Guatemela extractive sector projects

History of projects

The Guatemalan Ministry of Mines and Energy’s website provides a brief history of mining in the country and more in-depth look at the current state of exploration and extraction activities. It offers geographical breakdowns of active and pending licenses by jurisdiction and by mineral, and industry-related government and non-government resources. Tables on mining licenses are featured below.

Close to 90% of the earnings generated from mining came from the foreign sales of its extracted metals since 2005, according to the Ministry of Energy and Mines 2008 annual report. The majority of this revenue comes from gold production, in part because of its value. Over 225 000 troy ounces of gold were produced and exported in 2007. Between 2006 and 2007, gold represented just over 81% of the total export revenue of all mined metals. Nearly 3 million troy ounces of silver were produced during the same year, representing just over 18% of the country’s total metal exports. The remainder was nominal and came from foreign sales of antimony, iron and lead.

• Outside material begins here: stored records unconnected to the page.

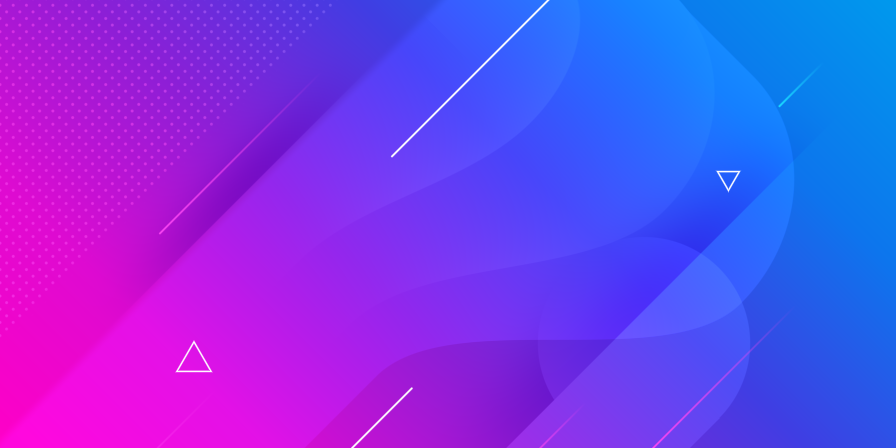
This background is drawn by a Shadertoy shader. Its source:

```glsl
// Abstract banner: a diagonal magenta-to-blue gradient under stacked translucent waves.
// Waves are S-curves with elliptic caps, laid out in 45-degree coordinates
// (along, across); soft shadows, a dot screen, streaks and triangles go on top.

const vec3 WHITE = vec3(1.0);
const vec3 PINK = vec3(0.98, 0.27, 0.95);
const vec3 CYAN = vec3(0.10, 0.85, 1.0);
const vec3 SHADOW_TINT = vec3(0.82, 0.42, 0.92);
const vec3 WAVE_LIFT = vec3(0.02, 0.025, 0.085);

// Coverage of a signed distance, smoothed over about one pixel
float fill(float d) {
    float aa = 0.8 / iResolution.y;
    return 1.0 - smoothstep(-aa, aa, d);
}

// Diagonal colour ramp, t from 0 (lower left) to 1 (upper right)
vec3 ramp(float t) {
    vec3 c = mix(vec3(1.0, 0.0, 0.78), vec3(0.87, 0.04, 0.82), clamp(t * 5.0, 0.0, 1.0));
    c = mix(c, vec3(0.55, 0.12, 0.84), clamp(t * 5.0 - 1.0, 0.0, 1.0));
    c = mix(c, vec3(0.25, 0.24, 0.89), clamp(t * 5.0 - 2.0, 0.0, 1.0));
    c = mix(c, vec3(0.05, 0.46, 0.93), clamp(t * 5.0 - 3.0, 0.0, 1.0));
    return mix(c, vec3(0.0, 0.60, 0.93), clamp(t * 5.0 - 4.0, 0.0, 1.0));
}

// Wave edge: rises from level.x to level.y over span, then closes with a cap
float waveDistance(vec2 g, vec2 span, vec2 level, vec2 cap) {
    float body = g.y - mix(level.x, level.y, smoothstep(span.x, span.y, g.x));
    vec2 q = vec2(g.x - span.y, max(g.y - level.y + cap.y, 0.0));
    float end = (length(q / cap) - 1.0) * cap.y;
    return 0.65 * (g.x < span.y ? body : end);
}

// Lays one wave over the lift below it, brightest just inside its edge
vec3 addWave(vec3 lift, float d, float along, float glow) {
    float rim = glow * exp(min(d, 0.0) / 0.16) * smoothstep(0.9, 1.6, along);
    return mix(lift, WAVE_LIFT + rim * vec3(0.7, 1.0, 0.5), fill(d));
}

// One-sided shadow before a diagonal edge, fading at both ends of range
float edgeShadow(vec2 g, float edge, float width, vec2 range) {
    float d = edge - g.y;
    float mid = 0.5 * (range.x + range.y);
    float ends = smoothstep(range.x, mid, g.x) * (1.0 - smoothstep(mid, range.y, g.x));
    return exp(-d * d / (width * width)) * fill(-d * 0.7) * ends;
}

// Rising 45-degree line; fade = 1 dissolves its upper end
float streak(vec2 p, vec2 start, float run, float halfWidth, float fade) {
    vec2 q = p - start;
    float h = clamp((q.x + q.y) / (2.0 * run), 0.0, 1.0);
    return fill(length(q - h * run) - halfWidth) * (1.0 - fade * h);
}

// Outline of an equilateral triangle with the given circumradius
float triangleLine(vec2 q, float radius) {
    float d = max(abs(q.x) * 0.866 + q.y * 0.5, -q.y) - radius * 0.5;
    return fill(abs(d) - 0.0017);
}

// Dot screen on a 45-degree lattice
float dots(vec2 g, float pitch) {
    vec2 cell = fract(g / pitch) - 0.5;
    return fill(length(cell) * pitch * 0.707 - 0.0032);
}

void mainImage(out vec4 fragColor, in vec2 fragCoord) {
    vec2 p = fragCoord / iResolution.y;
    vec2 g = vec2(p.x + p.y, p.x - p.y);
    vec3 color = ramp(g.x / 3.0);

    // Three stacked waves, back to front, cut by the ribbon's upper edge
    float back = waveDistance(g, vec2(1.0, 1.977), vec2(0.68, 1.331), vec2(0.534, 0.482));
    float middle = waveDistance(g, vec2(1.052, 2.016), vec2(0.505, 0.953), vec2(0.5, 0.455));
    float front = waveDistance(g, vec2(1.078, 1.911), vec2(0.25, 0.458), vec2(0.404, 0.26));
    vec3 lift = addWave(vec3(0.0), back, g.x, 0.03);
    lift = addWave(lift, middle, g.x, 0.045);
    lift = addWave(lift, front, g.x, 0.055);
    float ribbonEdge = -0.023;
    color += lift * smoothstep(ribbonEdge - 0.01, ribbonEdge + 0.03, g.y);

    // Soft shadows before the two diagonal edges
    float shade = edgeShadow(g, ribbonEdge, 0.11, vec2(0.45, 1.75));
    shade += edgeShadow(g, 1.13, 0.17, vec2(0.75, 2.65));
    color *= mix(WHITE, SHADOW_TINT, shade);

    // Lower disc and the band trailing from it
    float disc = length(p - vec2(1.4375, 0.234)) - 0.237;
    float band = max(abs(g.y - 1.335) - 0.205, g.x - 1.672) * 0.707;
    float lowerFill = fill(min(disc, band)) * smoothstep(0.85, 1.13, g.y);
    color += lowerFill * vec3(0.05, 0.065, 0.075);

    // Dot screen in the upper left corner
    float corner = 1.0 - smoothstep(-0.26, -0.22, g.y);
    vec3 dotColor = mix(PINK, vec3(0.55, 0.45, 1.0), smoothstep(0.9, 1.8, g.x));
    color = mix(color, dotColor, 0.55 * corner * dots(g, 0.0295));

    // Streaks
    color = mix(color, WHITE, streak(p, vec2(0.875, 0.651), 0.36, 0.0021, 0.0));
    color = mix(color, WHITE, streak(p, vec2(0.786, 0.0), 0.133, 0.0021, 0.0));
    color = mix(color, PINK, streak(p, vec2(0.357, 0.479), 0.36, 0.002, 1.0));
    color = mix(color, PINK, streak(p, vec2(1.458, 0.0), 0.318, 0.002, 1.0));
    color = mix(color, PINK, 0.7 * streak(p, vec2(1.206, 0.0), 0.1, 0.002, 1.0));
    color = mix(color, PINK, 0.4 * streak(p, vec2(0.352, 0.0), 0.13, 0.002, 1.0));
    color = mix(color, CYAN, streak(p, vec2(1.74, 0.763), 0.098, 0.0022, 1.0));

    // Triangle outlines, one pointing up and one down
    color = mix(color, WHITE, triangleLine(p - vec2(0.433, 0.193), 0.044));
    color = mix(color, WHITE, triangleLine(vec2(1.626, 0.603) - p, 0.028));

    fragColor = vec4(clamp(color, 0.0, 1.0), 1.0);
}
```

In 2007, Guatemala experienced a 75% revenue increase over the previous year in its exported mineral resources and related products. The total export revenue in this sector reached $223M US form the previous year’s total of $127.5 M US

Calcite, basalt and silica represented the highest gross national earnings for non-metals in this sector; however, almost all the production was sold nationally with only a nominal amount of silica exported.

Active mining licenses (March 2009)

RECONOCIMIENTO
EXPLORACIÓN
EXPLOTACIÓN
TOTAL
MATERIALES CONSTRUCCION
0
6
95
101
METALICOS
0
114
27
141
NO METALICOS
0
16
137
153
TOTAL
0
136
259
395

Source:Ministerio de Energia y Minas 2008 annual report

Pending mining licenses (March 2009)

 
RECONOCIMIENTO
EXPLORACIÓN
EXPLOTACIÓN
TOTAL
MATERIALES CONSTRUCCION
0
80
108
188
METALICOS
2
100
12
114
NO METALICOS
4
32
45
81
TOTAL
6
212
165
383
 

Source: Ministerio de Energia y Minas 2008 annual report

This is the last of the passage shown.